What lines in the records below mention "tiles"? List them all.
---- Data under study
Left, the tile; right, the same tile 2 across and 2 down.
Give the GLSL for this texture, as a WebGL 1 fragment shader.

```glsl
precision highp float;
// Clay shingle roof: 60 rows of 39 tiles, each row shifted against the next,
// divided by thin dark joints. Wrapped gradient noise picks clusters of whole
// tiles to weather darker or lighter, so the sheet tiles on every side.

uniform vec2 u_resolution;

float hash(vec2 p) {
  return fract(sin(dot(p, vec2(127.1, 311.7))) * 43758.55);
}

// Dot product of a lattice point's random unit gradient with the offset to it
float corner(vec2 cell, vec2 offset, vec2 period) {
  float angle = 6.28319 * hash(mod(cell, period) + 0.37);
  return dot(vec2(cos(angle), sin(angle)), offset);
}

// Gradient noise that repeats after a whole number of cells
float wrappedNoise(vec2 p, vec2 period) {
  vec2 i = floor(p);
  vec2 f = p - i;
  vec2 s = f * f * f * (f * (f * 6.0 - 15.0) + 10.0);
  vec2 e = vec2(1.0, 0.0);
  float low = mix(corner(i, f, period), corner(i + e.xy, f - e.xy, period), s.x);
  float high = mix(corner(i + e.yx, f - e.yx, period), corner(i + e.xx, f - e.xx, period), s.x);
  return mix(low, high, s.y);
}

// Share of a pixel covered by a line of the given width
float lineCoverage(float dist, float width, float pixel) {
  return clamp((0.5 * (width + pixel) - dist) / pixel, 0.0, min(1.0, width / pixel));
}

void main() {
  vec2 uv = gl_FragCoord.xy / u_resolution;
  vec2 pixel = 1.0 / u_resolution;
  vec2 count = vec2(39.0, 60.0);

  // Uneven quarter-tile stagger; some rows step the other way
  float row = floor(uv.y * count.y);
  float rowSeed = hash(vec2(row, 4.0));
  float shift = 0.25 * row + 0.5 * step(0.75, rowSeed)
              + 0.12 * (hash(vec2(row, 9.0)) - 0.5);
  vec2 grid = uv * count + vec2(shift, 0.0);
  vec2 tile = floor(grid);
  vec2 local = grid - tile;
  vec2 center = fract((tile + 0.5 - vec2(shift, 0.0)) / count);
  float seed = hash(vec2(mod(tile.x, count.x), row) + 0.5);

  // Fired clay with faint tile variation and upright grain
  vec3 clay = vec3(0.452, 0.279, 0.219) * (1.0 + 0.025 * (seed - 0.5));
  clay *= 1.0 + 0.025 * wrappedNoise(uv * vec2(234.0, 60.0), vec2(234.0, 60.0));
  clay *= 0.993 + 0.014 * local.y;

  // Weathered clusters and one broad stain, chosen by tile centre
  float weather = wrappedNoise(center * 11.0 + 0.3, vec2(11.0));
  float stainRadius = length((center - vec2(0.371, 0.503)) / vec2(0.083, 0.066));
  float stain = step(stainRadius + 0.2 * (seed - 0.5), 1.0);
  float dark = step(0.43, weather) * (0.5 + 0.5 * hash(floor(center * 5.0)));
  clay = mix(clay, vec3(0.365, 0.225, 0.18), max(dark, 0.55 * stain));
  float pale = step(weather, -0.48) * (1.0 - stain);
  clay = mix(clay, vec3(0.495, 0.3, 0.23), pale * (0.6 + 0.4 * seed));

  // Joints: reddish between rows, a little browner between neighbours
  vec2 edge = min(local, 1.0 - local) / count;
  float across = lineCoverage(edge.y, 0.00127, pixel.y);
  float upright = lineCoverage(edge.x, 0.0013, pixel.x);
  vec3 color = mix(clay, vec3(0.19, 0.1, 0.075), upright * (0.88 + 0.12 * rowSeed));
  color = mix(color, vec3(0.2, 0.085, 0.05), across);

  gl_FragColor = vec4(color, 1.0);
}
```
--------
---- Data under study
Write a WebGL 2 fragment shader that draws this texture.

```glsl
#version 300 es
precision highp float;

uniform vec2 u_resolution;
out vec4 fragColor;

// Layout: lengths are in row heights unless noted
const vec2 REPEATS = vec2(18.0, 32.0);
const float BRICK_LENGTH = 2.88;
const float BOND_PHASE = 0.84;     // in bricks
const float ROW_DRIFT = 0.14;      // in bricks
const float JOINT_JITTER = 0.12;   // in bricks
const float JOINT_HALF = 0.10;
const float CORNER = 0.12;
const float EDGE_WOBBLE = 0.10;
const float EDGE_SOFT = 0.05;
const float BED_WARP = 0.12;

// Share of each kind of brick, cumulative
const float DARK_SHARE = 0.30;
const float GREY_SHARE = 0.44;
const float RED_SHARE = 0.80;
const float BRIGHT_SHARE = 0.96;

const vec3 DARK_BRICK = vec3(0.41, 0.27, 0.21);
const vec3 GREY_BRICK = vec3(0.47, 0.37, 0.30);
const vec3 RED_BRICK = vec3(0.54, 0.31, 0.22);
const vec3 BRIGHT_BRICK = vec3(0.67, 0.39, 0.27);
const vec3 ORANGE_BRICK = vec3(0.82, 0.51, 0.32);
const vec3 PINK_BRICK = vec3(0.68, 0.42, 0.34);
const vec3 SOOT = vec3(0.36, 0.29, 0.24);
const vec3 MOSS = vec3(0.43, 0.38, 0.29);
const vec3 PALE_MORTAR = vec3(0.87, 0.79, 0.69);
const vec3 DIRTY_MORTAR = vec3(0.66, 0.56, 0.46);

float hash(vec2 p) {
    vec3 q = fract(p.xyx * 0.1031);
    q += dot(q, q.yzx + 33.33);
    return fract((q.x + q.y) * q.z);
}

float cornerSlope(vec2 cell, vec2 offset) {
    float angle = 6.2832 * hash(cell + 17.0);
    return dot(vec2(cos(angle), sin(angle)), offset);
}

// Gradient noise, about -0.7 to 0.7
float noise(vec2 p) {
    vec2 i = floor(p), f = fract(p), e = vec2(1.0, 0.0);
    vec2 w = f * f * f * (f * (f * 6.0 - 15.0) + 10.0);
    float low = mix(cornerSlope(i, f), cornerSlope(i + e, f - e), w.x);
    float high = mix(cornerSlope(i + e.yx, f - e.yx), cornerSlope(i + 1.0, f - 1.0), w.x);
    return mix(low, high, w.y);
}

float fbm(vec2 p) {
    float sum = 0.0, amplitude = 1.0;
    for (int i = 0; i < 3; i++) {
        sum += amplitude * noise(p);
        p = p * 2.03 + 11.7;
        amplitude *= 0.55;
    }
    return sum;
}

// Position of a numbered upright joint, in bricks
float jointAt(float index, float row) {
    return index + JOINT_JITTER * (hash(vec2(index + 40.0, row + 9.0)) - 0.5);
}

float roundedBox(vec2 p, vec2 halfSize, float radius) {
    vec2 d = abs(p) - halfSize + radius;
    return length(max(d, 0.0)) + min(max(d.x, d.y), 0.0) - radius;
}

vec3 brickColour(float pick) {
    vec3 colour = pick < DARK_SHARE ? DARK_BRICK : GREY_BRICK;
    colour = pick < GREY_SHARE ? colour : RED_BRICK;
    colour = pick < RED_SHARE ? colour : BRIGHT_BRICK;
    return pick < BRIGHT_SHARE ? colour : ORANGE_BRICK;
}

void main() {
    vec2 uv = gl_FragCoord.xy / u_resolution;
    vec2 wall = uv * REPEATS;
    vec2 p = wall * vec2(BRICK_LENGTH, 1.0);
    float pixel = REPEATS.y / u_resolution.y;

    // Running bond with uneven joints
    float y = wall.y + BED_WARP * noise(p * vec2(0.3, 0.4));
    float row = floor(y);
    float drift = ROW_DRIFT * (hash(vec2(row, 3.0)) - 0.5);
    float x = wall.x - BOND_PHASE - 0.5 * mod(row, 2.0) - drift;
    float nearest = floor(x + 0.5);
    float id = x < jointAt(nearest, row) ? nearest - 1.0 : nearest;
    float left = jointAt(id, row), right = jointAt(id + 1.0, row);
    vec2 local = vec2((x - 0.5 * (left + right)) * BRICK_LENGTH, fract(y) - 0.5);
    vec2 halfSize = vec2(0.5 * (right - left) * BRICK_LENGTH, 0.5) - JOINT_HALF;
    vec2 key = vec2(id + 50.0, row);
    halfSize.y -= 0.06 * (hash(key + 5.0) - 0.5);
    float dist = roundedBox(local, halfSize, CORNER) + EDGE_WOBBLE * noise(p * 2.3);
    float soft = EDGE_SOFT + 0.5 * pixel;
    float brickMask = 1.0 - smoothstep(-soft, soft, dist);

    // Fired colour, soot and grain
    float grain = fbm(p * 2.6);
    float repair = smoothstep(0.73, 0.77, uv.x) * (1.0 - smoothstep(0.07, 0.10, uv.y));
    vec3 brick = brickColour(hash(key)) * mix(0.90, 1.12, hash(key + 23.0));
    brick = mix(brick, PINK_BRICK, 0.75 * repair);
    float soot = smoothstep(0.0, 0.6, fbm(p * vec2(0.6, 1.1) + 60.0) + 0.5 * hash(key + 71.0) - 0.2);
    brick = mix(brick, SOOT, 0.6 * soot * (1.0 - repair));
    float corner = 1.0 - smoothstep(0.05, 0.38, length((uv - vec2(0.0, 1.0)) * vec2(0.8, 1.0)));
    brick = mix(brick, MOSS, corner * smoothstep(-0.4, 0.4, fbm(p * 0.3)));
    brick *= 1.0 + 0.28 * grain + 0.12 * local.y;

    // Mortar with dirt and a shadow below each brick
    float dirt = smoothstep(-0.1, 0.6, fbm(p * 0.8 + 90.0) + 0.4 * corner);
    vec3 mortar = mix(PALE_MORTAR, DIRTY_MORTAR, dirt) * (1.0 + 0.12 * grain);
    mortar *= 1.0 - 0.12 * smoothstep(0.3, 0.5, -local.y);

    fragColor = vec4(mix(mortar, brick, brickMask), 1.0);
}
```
--------
---- Data under study
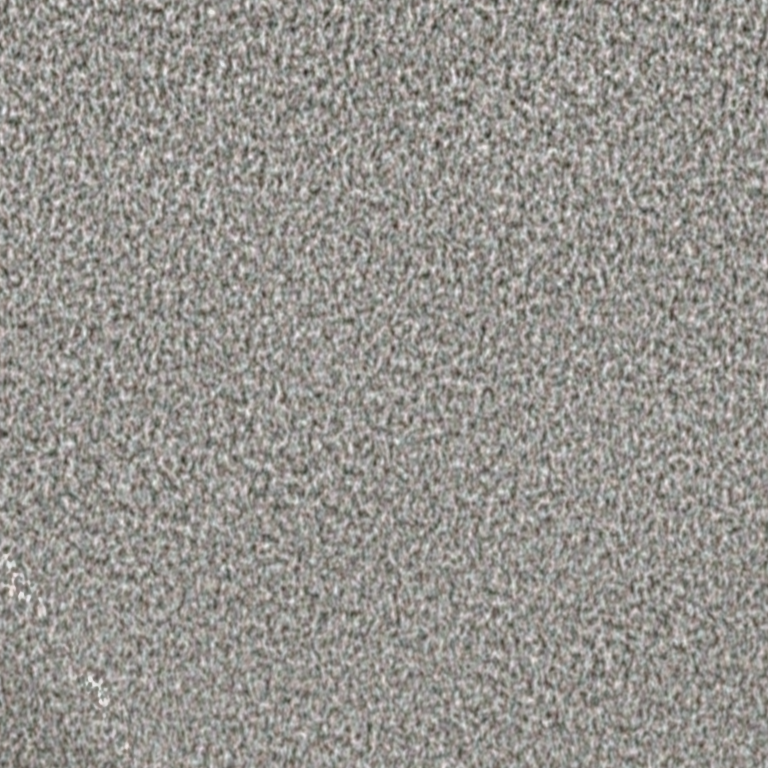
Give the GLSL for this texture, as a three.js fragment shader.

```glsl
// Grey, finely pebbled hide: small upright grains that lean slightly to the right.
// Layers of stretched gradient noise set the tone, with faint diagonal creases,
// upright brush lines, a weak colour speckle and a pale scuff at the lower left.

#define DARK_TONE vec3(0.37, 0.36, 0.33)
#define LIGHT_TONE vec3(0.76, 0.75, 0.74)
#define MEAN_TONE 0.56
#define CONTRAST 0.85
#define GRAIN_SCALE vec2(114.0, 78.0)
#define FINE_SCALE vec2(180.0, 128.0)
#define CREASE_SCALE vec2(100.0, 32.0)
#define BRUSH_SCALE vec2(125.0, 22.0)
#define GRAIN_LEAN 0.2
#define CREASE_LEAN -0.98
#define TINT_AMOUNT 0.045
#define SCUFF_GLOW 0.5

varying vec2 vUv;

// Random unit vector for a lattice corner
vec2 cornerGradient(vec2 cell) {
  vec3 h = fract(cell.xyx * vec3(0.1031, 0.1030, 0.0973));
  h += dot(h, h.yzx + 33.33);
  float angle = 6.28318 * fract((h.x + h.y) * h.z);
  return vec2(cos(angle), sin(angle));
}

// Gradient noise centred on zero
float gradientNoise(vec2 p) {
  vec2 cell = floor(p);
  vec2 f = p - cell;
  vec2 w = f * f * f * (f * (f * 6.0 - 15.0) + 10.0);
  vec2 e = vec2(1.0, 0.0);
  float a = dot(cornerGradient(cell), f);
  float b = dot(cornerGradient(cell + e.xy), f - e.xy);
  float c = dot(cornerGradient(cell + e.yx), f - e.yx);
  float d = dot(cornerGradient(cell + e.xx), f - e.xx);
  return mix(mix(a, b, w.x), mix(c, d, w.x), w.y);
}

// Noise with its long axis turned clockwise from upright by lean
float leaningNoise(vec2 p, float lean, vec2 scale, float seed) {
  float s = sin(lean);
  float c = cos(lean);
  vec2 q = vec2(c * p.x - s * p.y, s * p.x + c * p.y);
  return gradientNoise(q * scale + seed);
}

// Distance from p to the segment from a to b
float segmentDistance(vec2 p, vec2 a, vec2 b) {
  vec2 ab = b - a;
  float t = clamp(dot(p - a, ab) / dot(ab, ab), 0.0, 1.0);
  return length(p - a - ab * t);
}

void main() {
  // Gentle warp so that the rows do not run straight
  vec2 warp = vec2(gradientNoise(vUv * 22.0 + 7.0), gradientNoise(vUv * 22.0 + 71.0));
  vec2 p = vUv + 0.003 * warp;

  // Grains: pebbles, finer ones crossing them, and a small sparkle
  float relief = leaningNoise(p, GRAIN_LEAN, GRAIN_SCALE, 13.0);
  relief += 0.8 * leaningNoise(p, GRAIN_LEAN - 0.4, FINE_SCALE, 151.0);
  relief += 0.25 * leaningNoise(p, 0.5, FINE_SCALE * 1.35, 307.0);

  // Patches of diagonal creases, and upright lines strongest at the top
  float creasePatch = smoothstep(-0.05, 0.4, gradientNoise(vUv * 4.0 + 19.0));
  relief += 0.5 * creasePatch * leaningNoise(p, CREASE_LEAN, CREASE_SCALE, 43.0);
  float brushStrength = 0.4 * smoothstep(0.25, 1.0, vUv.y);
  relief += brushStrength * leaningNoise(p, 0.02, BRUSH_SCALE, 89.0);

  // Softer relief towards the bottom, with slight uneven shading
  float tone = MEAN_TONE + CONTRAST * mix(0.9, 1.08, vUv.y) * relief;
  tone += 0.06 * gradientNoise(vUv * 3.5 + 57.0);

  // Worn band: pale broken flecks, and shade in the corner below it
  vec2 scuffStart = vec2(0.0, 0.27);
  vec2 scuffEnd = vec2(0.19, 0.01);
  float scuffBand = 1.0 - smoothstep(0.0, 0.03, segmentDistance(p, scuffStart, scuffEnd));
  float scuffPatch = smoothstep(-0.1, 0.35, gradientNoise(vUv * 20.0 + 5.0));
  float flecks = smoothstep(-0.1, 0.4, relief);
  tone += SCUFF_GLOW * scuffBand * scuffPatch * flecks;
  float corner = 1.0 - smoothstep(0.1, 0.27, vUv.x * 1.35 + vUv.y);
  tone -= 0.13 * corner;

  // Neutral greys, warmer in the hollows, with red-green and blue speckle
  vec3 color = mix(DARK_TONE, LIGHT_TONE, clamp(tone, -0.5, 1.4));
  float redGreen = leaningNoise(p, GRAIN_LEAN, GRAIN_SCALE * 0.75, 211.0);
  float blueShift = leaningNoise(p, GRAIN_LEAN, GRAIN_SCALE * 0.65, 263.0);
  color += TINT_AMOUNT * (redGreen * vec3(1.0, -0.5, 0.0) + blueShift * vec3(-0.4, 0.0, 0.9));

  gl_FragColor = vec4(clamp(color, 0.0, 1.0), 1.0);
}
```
--------
-- Task result --
// Clay shingle roof: 60 rows of 39 tiles, each row shifted against the next,
// tiles to weather darker or lighter, so the sheet tiles on every side.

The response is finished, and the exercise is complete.